The budget update also increased the low-income carbon credit to a maximum of $135 per adult and $40 per child. While an improvement, it is not yet the same as the election platform commitment to develop a “new climate action rebate cheque for low and middle income families so that 80% of households would receive the rebate cheque each year, in advance.” Presumably, we’ll see more on that in next February’s budget.
Also on carbon pricing, the Supply and Confidence Agreement between the NDP and the Green Party calls for the carbon tax to be expanded to include fugitive emissions from oil and gas operations and from slash-pile burning in forestry. Those measures were not in the Budget Update but we hope to see them in the February 2018 budget.
Obviously, much more is needed if BC is to meet its new GHG target. There are other good recommendations from the CLT that we look forward to seeing implemented, including:
- Adding the social cost of carbon (the estimated value of damages from emitting a tonne of carbon dioxide) into the environmental assessment process;

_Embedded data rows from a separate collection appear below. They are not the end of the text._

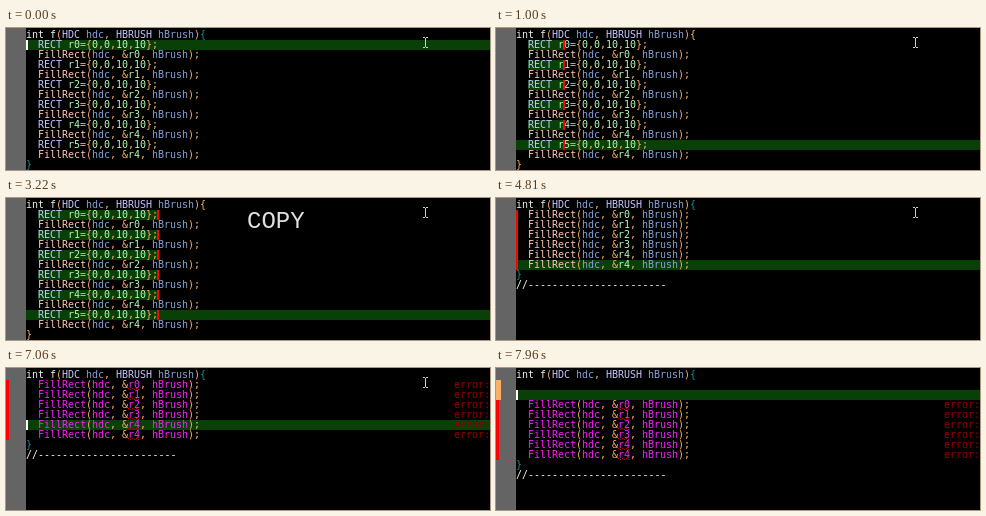
These frames come from a looping animation (484 px wide and 142 px high, 8 s). An HTML page with a canvas:

```html
<!DOCTYPE html>
<html lang="en">
<head>
<meta charset="utf-8">
<title>Multi-caret editing</title>
<style>
html, body { margin: 0; width: 484px; height: 142px; overflow: hidden; background: #000; }
canvas { display: block; }
</style>
</head>
<body>
<canvas id="stage" width="484" height="142"></canvas>
<script>
const ctx = document.getElementById('stage').getContext('2d');
const LOOP = 8000, BEAT = 100, BLINK = 516;
const CW = 6, RH = 10, LEFT = 20, TOP = 2;
const COPY = 1700, CUT = 4810, CHECK = 6000, MOVE = 7060, ENTER = 7660;
const GREEN = '#084008', RED = '#f00', ORANGE = '#f8b068', PINK = '#ffc8b8', LAVENDER = '#c4c4ff',
  WHITE = '#f0f0e8', BLUE = '#86a4d8', MINT = '#b4f8b4', MAGENTA = '#f820f8', TEAL = '#109090';

const head = 'int f(HDC hdc, HBRUSH hBrush){';
const rects = [0, 1, 2, 3, 4, 5].map(i => `  RECT r${i}={0,0,10,10};`);
const fills = [0, 1, 2, 3, 4, 4].map(i => `  FillRect(hdc, &r${i}, hBrush);`);
const tail = ['}', '//' + '-'.repeat(23)];

// Moves from a to b in whole cells, one key press per beat after the start.
function keys(t, start, count, a, b) {
  const pressed = Math.min(count, Math.max(0, Math.floor((t - start) / BEAT)));
  return a + Math.floor((b - a) * pressed / count);
}

function caretAt(t) {
  if (t < CUT) {
    return {
      row: keys(t, 400, 5, 1, 11),
      col: t < BEAT ? 0 : keys(t, BEAT, 3, 2, 6) + keys(t, 900, 7, 0, 16)
    };
  }
  const up = keys(t, MOVE - BEAT, 5, 6, 1);
  return { row: up + blanksAt(t) - keys(t, ENTER + BEAT, 1, 0, 1), col: 0 };
}

const blanksAt = t => keys(t, ENTER - BEAT, 2, 0, 2);
const bracesMatched = t => t < BEAT || (t >= CUT && t < ENTER) || t >= ENTER + 3 * BEAT;
const caretOn = t => t < COPY || t >= MOVE || Math.floor((t - COPY) / BLINK) % 2 === 0;

const fill = (color, x, y, w, h) => {
  ctx.fillStyle = color;
  ctx.fillRect(x, y, w, h);
};
const cells = (color, row, col, count) =>
  fill(color, LEFT + col * CW, TOP + row * RH, count * CW, RH);
const text = (s, x, row, color) => {
  ctx.fillStyle = color;
  ctx.fillText(s, x, row * RH + 10);
};

function tokenColor(word, broken) {
  if (/^(FillRect|hdc|hBrush|r\d)$/.test(word) && broken) return MAGENTA;
  if (/^(hdc|hBrush)$/.test(word)) return BLUE;
  if (/^(RECT|HDC|HBRUSH)$/.test(word)) return LAVENDER;
  if (/^r?\d+$/.test(word)) return MINT;
  if (word === 'FillRect') return PINK;
  return /\w|\/\//.test(word) ? WHITE : ORANGE;
}

function drawLine(line, row, t) {
  const broken = t >= CHECK && line.includes('Fill');
  const scope = (line === head || line === '}') && bracesMatched(t);
  for (const { 0: word, index } of line.matchAll(/\/\/-+|\w+|[^\s\w]/g)) {
    const x = LEFT + index * CW;
    text(word, x, row, scope && /[{}]/.test(word) ? TEAL : tokenColor(word, broken));
    if (broken && /^r\d$/.test(word)) {
      for (let i = 0; i < 12; i += 2) fill('#c00', x + i, row * RH + 10 + i / 2 % 2, 1, 1);
    }
  }
  if (broken) text('error:', 448, row, '#960000');
}

function drawSelection(lines, { row, col }, t) {
  const count = col - 2;
  if (count < 1) return;
  if (count <= 4) {
    const needle = new RegExp('RECT'.slice(0, count), 'g');
    lines.forEach((line, r) => {
      for (const m of line.matchAll(needle)) cells('#980010', r, m.index, count);
    });
  }
  for (let r = 1; r <= row; r += 2) cells(GREEN, r, 2, count);
}

function drawCarets({ row, col }, t) {
  if (!caretOn(t)) return;
  const multi = t >= 500 && t < CHECK;
  const step = t < CUT ? 2 : 1;
  const x = LEFT + col * CW - (col ? 1 : 0);
  for (let r = multi ? 1 : row; r <= row; r += step) {
    fill(multi ? RED : '#fff', x, TOP + r * RH, 2, RH);
  }
}

function drawPointer() {
  const color = '#ccc';
  fill(color, 419, 10, 1, 9);
  for (const y of [9, 19]) {
    fill(color, 417, y, 2, 1);
    fill(color, 420, y, 2, 1);
  }
}

function draw(t) {
  const blanks = blanksAt(t), caret = caretAt(t);
  const body = t < CUT ? rects.flatMap((r, i) => [r, fills[i]]) : fills;
  const lines = [head, ...Array(blanks).fill(''), ...body, ...tail];

  fill('#000', 0, 0, 484, 142);
  fill('#646464', 0, 0, LEFT, 142);
  fill(GREEN, LEFT, TOP + caret.row * RH, 484 - LEFT, RH);
  if (t >= CHECK) {
    fill(ORANGE, 0, 12, 5, blanks * RH);
    fill(RED, 0, 12 + blanks * RH, 3, 60);
  }
  drawSelection(lines, caret, t);

  ctx.font = '10px "DejaVu Sans Mono", monospace';
  lines.forEach((line, r) => drawLine(line, r, t));
  drawCarets(caret, t);
  if (t < MOVE + 5 * BEAT) drawPointer();
  if (t >= COPY && t < 4350) {
    ctx.font = '24px "Liberation Mono", monospace';
    ctx.fillStyle = '#e0e0e0';
    ctx.fillText('COPY', 241, 30);
  }
}

const start = performance.now();
function tick() {
  draw((performance.now() - start) % LOOP);
  requestAnimationFrame(tick);
}
tick();
</script>
</body>
</html>
```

- A 100% clean electricity target by 2025;
- Phase out diesel generation in First Nations and remote communities by 2025;
- Targets for zero emission vehicles—10% by 2020, 22.5% by 2025, 30% by 2030;
- Increasing BC’s low carbon fuel standard to 20% of fuel content by 2030;
- Revising the building code to be more highly efficient, and retrofits for existing homes and buildings; and
- Increased public transit.
Another important piece of the puzzle is the NDP election platform commitment to “appoint a scientific panel to review the practice [of hydraulic fracturing] to ensure that gas is produced safely, and that our environment is protected. This will include assessment of impacts on water and, given recent minor earthquakes in the area, what role gas production has in seismic activity.”
This has yet to be acted on, and the CCPA and 16 other organizations recently called for a public inquiry into fracking.
Unfortunately, the draft federal regulations are fairly weak as emissions are not independently monitored and fines are not levied for failing to comply.
Fracking is a major source of methane emissions (methane is the principal component of natural gas and a much stronger heat-trapping greenhouse gas than carbon dioxide). The federal government is currently developing regulations to reduce methane emissions by 40–45% by 2025. The CLT endorsed a similar target for BC.
Unfortunately, the draft federal regulations are fairly weak as emissions are not independently monitored and fines are not levied for failing to comply. Field tests in both BC and Alberta have found emissions to be much higher than reported by industry.
The federal regime will exempt provinces (like BC) that have equally or more stringent rules of their own. So BC could play an important leadership role in this area by literally putting a lid on all of the methane going into the atmosphere from leaking wells and processing facilities for fracked gas.
The BC government’s opposition to Kinder Morgan’s TransMountain pipeline expansion is laudable. But there is much left to be done on climate action in BC, especially if the province wants to truly live up to its promised new targets and the strong words in its September 2017 Throne Speech:
Your government will take decisive action on global climate change, the greatest challenge of our generation. We must do everything we can to reduce emissions and keep global temperature increases below two degrees. Together, we will fight climate pollution and create opportunities for people, including thousands of jobs through energy retrofits and public infrastructure.
As history shows, however, talk is cheap. We need an action plan commensurate with the urgency posed by climate change and the aspirations of leadership claimed by BC politicians.
Topics: Climate change & energy policy, Economy, Environment, resources & sustainability, Fracking & LNG